Copy, from the entries below, each line in which the string "card" appears.

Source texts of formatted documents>
────────────────────────────────────────
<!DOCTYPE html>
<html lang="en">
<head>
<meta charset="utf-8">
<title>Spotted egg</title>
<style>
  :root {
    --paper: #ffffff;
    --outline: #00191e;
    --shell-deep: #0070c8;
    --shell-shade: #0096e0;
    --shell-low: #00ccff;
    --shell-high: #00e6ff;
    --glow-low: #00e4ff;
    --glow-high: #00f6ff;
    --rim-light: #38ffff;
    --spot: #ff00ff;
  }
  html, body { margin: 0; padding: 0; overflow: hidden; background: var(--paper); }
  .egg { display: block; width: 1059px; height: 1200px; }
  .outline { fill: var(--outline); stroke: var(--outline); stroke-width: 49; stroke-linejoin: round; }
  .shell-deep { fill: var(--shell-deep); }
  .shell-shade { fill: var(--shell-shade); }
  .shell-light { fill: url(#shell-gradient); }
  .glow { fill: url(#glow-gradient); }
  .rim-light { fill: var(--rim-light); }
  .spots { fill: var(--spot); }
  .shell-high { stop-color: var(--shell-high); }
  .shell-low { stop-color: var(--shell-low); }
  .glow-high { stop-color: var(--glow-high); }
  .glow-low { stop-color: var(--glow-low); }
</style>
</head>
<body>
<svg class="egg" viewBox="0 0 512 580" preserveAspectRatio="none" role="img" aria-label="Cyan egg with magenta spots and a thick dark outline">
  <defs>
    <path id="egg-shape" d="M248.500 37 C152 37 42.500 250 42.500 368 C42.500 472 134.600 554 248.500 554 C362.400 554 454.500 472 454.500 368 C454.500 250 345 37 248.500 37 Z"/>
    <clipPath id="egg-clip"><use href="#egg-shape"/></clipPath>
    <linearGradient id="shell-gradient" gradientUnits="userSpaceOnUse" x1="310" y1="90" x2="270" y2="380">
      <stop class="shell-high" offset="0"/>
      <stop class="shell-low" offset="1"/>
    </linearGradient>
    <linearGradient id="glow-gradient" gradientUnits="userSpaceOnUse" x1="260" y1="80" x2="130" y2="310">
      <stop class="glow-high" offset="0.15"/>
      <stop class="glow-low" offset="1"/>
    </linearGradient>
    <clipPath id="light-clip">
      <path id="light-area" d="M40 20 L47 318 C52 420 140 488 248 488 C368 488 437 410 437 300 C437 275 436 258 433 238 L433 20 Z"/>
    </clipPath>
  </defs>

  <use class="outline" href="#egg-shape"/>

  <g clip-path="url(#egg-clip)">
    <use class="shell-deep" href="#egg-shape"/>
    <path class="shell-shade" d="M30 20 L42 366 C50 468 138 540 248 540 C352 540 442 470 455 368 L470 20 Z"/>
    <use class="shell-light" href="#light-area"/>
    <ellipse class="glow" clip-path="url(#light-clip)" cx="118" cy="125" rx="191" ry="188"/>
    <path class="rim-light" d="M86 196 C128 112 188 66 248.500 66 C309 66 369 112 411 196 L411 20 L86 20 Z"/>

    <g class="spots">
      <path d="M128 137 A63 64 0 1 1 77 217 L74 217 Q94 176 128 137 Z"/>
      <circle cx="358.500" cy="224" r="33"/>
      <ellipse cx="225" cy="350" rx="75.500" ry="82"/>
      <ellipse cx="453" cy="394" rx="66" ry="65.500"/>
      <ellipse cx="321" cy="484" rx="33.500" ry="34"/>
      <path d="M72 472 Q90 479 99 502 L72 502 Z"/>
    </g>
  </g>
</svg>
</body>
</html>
────────────────────────────────────────
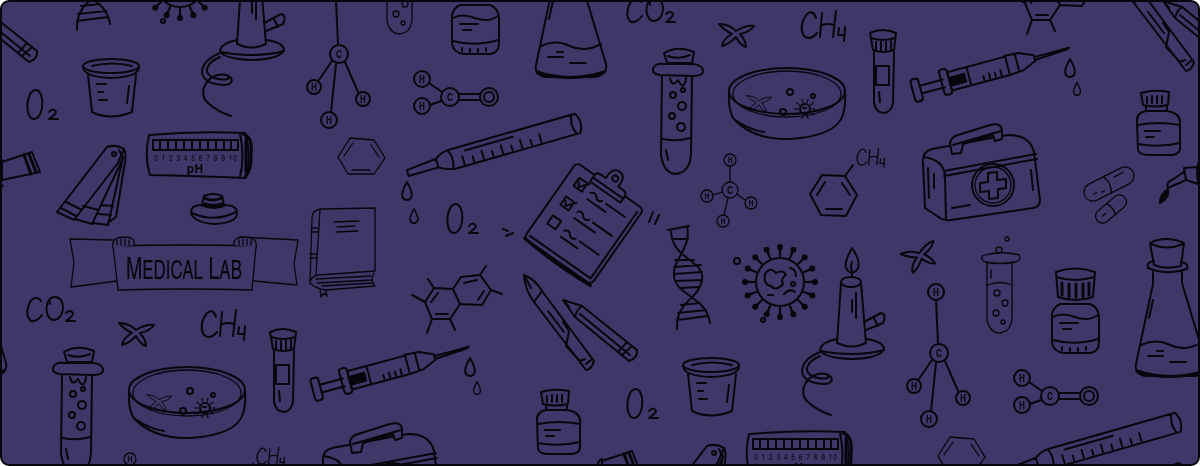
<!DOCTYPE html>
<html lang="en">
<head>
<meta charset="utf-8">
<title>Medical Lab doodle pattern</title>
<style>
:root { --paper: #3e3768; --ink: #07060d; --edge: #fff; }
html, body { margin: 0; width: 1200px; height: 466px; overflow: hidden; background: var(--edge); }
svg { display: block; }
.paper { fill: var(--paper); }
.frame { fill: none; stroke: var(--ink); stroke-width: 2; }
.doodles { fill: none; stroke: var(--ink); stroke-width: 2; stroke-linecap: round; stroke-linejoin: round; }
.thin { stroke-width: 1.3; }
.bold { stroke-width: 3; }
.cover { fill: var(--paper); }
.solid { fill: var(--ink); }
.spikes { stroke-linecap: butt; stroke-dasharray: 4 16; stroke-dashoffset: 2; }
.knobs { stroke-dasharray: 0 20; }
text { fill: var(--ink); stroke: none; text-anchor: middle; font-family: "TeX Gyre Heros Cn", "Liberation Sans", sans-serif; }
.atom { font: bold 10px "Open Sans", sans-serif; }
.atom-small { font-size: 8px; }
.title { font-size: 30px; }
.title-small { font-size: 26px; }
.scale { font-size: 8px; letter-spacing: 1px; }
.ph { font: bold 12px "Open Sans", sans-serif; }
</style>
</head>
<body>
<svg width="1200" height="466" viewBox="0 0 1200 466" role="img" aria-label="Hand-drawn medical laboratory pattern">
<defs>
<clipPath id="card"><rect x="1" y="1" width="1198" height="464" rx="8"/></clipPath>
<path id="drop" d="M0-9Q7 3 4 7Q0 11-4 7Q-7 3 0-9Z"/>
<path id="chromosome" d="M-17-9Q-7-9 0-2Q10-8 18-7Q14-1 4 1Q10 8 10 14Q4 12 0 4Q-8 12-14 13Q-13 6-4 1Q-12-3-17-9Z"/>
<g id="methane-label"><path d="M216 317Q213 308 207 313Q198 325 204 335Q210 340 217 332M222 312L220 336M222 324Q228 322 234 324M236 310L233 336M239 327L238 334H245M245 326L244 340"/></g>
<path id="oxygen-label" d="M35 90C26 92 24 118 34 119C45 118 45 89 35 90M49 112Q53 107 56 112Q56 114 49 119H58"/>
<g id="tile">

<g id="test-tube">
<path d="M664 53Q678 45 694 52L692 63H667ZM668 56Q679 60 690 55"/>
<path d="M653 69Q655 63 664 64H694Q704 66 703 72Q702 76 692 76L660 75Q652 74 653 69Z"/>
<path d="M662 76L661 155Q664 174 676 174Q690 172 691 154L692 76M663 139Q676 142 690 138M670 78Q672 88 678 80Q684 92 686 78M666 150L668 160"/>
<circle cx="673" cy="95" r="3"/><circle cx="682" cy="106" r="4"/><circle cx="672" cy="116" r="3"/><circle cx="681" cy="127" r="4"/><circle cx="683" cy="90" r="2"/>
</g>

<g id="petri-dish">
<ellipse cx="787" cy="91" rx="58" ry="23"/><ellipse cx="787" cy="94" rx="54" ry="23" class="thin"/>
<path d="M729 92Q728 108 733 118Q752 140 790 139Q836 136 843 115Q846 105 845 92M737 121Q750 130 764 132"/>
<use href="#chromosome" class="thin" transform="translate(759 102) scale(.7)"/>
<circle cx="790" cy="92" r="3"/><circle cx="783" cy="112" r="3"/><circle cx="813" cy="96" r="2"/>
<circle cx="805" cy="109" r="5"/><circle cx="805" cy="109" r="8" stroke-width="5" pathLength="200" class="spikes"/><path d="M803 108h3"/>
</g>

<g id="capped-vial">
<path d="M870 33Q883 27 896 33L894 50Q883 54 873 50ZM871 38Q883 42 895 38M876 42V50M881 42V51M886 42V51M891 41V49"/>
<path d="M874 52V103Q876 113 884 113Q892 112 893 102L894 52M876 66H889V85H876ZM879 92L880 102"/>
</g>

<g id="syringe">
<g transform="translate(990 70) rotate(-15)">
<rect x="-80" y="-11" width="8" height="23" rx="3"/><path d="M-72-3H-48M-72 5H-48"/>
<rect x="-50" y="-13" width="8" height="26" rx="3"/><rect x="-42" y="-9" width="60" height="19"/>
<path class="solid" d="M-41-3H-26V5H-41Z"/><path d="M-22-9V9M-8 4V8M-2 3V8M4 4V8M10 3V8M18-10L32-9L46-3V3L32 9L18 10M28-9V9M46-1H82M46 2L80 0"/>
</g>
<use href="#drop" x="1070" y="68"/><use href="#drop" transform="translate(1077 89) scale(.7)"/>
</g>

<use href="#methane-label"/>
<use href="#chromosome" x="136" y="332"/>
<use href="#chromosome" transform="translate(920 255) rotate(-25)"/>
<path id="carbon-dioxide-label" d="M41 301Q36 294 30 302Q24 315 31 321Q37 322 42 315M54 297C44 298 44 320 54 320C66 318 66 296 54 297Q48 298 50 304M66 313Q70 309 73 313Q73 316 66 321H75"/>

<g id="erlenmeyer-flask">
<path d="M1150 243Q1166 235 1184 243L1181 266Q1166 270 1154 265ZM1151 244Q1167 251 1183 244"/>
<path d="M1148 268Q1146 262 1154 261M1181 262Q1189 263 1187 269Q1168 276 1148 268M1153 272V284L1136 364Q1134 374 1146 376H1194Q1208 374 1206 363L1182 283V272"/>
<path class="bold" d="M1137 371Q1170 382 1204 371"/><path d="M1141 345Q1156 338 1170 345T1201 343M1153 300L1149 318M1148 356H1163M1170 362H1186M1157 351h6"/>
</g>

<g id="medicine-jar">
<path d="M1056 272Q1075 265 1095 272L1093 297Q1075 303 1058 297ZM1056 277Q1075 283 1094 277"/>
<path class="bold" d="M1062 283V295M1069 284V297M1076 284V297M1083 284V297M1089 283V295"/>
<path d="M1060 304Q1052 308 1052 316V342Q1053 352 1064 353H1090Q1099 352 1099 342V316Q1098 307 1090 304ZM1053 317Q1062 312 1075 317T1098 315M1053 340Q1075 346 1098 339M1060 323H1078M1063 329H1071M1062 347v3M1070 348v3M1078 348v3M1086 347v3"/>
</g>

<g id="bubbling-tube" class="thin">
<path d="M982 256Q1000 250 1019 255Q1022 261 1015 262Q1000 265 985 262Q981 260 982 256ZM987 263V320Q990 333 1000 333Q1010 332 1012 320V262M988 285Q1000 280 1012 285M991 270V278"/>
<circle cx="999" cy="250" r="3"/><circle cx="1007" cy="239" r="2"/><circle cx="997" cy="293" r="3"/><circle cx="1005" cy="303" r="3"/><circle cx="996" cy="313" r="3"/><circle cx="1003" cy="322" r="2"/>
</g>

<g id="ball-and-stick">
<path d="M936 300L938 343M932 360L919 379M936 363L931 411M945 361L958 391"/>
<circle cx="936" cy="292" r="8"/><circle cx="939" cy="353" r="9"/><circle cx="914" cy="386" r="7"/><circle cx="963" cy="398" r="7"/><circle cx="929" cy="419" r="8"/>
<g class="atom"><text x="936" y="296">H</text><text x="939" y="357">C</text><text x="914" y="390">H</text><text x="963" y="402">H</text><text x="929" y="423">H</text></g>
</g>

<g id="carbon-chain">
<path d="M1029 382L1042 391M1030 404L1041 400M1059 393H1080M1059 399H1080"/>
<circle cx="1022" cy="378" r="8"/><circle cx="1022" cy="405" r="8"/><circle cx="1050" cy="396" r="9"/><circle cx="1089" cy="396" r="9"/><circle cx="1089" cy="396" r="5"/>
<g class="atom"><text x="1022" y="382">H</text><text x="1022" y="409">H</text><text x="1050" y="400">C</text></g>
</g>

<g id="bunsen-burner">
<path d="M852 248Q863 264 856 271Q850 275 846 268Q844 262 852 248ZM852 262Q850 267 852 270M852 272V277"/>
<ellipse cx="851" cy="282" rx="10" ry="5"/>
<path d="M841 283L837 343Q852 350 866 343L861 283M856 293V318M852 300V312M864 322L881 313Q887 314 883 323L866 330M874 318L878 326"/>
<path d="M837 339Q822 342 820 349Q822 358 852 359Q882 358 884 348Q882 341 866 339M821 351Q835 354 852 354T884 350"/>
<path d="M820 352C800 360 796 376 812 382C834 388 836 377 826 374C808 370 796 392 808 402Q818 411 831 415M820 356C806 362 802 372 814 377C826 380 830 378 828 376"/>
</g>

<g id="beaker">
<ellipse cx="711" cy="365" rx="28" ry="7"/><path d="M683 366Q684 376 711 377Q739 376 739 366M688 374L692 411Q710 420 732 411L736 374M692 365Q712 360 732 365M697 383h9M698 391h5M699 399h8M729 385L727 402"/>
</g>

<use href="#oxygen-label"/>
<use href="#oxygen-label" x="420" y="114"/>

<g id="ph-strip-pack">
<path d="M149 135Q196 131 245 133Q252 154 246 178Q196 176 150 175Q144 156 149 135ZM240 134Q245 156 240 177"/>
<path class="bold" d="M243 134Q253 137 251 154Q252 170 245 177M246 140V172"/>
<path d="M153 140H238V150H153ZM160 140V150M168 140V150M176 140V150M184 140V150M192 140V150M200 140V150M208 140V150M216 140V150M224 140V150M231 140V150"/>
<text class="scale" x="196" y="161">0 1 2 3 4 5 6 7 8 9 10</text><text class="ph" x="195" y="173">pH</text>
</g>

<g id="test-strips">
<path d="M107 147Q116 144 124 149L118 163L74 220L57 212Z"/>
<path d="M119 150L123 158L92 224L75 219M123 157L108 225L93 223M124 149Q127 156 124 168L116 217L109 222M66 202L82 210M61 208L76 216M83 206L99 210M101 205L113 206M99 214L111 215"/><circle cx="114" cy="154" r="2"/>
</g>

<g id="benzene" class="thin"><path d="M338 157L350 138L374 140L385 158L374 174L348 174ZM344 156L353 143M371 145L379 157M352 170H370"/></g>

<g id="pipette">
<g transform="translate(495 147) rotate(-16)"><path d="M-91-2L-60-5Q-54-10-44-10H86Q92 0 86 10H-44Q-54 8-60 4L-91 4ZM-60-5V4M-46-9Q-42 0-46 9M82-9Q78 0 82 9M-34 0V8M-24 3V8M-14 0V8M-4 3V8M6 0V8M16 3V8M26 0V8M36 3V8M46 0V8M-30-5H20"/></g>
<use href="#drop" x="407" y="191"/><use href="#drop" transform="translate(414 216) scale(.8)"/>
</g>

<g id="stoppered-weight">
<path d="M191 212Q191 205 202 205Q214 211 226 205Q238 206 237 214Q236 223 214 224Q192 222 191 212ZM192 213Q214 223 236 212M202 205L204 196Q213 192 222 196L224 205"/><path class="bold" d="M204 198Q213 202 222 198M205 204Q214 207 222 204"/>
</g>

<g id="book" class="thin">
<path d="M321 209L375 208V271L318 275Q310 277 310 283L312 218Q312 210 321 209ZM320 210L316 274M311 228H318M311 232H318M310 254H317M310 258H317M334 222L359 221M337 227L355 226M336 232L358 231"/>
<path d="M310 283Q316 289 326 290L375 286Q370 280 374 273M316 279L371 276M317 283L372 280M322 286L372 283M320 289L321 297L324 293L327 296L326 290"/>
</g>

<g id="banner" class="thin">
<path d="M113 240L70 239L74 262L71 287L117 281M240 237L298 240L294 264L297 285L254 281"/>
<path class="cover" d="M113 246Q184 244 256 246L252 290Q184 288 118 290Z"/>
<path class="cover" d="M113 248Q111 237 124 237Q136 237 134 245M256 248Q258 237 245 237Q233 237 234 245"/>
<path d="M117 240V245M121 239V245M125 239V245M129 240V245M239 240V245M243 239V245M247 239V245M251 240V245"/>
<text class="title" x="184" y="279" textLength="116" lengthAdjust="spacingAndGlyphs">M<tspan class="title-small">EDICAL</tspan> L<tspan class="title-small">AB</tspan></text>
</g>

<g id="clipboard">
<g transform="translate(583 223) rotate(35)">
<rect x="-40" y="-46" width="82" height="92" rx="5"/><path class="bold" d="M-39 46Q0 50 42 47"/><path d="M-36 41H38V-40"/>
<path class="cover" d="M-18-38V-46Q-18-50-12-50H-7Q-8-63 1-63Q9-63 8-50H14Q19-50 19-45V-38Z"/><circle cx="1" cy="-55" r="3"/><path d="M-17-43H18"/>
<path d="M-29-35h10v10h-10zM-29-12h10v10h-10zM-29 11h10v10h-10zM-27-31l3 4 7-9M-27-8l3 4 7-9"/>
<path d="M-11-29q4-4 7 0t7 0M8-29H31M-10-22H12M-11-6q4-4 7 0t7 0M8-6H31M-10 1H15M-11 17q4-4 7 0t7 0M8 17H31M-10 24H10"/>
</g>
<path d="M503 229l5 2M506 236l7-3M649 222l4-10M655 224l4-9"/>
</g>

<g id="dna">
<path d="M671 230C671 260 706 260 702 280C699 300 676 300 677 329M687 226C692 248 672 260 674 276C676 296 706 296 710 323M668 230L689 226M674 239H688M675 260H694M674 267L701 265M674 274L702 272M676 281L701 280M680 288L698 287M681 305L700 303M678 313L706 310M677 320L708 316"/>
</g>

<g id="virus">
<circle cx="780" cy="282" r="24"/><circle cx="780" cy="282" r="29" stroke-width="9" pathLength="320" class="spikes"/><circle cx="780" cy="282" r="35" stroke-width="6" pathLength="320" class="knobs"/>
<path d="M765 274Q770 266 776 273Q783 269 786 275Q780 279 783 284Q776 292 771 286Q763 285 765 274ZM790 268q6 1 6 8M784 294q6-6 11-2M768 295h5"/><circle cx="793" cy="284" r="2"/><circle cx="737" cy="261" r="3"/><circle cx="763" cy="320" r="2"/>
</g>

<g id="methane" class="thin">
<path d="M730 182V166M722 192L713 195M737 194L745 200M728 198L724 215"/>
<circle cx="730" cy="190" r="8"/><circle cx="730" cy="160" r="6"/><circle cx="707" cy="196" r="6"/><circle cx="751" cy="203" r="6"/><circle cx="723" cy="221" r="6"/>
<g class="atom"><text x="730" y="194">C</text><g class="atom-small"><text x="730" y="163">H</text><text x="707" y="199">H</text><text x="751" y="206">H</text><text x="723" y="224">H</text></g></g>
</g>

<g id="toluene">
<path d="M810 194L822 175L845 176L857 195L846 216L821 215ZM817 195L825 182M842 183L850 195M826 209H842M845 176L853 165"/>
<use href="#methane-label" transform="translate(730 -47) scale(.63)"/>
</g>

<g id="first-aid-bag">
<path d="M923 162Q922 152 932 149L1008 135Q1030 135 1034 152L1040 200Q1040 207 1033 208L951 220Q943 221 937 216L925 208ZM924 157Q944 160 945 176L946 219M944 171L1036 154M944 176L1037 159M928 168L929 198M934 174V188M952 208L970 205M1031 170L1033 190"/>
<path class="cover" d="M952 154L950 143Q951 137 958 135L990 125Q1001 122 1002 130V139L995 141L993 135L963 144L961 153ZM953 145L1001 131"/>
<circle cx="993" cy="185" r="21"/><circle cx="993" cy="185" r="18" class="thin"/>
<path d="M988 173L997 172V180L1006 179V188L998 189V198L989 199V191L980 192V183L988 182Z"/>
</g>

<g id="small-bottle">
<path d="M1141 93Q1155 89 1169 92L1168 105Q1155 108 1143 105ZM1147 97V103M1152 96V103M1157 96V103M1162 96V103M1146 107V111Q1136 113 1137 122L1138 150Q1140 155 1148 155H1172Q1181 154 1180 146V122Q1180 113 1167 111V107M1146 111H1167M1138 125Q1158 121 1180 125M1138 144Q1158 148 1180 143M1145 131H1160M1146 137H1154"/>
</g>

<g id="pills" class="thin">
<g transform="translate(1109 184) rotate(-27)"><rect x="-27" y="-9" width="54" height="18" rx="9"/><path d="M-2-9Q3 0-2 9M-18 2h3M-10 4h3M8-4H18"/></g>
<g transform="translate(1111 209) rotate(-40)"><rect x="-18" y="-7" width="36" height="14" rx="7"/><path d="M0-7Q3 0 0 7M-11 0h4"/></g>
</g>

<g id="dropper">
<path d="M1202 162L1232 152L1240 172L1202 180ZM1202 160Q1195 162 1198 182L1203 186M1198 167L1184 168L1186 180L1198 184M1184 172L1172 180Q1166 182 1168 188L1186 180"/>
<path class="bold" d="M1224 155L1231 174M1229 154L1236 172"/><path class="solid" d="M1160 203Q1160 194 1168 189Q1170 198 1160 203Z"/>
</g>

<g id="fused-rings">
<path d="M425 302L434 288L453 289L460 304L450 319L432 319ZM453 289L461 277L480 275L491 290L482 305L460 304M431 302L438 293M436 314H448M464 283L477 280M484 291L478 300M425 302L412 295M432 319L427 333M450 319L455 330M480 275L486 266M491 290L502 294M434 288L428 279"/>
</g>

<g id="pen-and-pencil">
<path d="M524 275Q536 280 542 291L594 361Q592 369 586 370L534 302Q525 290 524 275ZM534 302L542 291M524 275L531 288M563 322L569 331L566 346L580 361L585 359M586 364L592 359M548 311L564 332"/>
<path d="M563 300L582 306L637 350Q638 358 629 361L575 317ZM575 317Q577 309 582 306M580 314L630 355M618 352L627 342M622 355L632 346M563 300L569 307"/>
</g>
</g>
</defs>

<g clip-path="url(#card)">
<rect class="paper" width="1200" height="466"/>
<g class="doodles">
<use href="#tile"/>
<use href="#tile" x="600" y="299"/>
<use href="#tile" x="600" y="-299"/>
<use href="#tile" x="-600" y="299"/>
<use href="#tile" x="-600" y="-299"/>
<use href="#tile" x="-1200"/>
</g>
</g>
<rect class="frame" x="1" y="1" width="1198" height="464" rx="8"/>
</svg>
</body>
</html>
────────────────────────────────────────
Answer space>
<clipPath id="card"><rect x="1" y="1" width="1198" height="464" rx="8"/></clipPath>
<g clip-path="url(#card)">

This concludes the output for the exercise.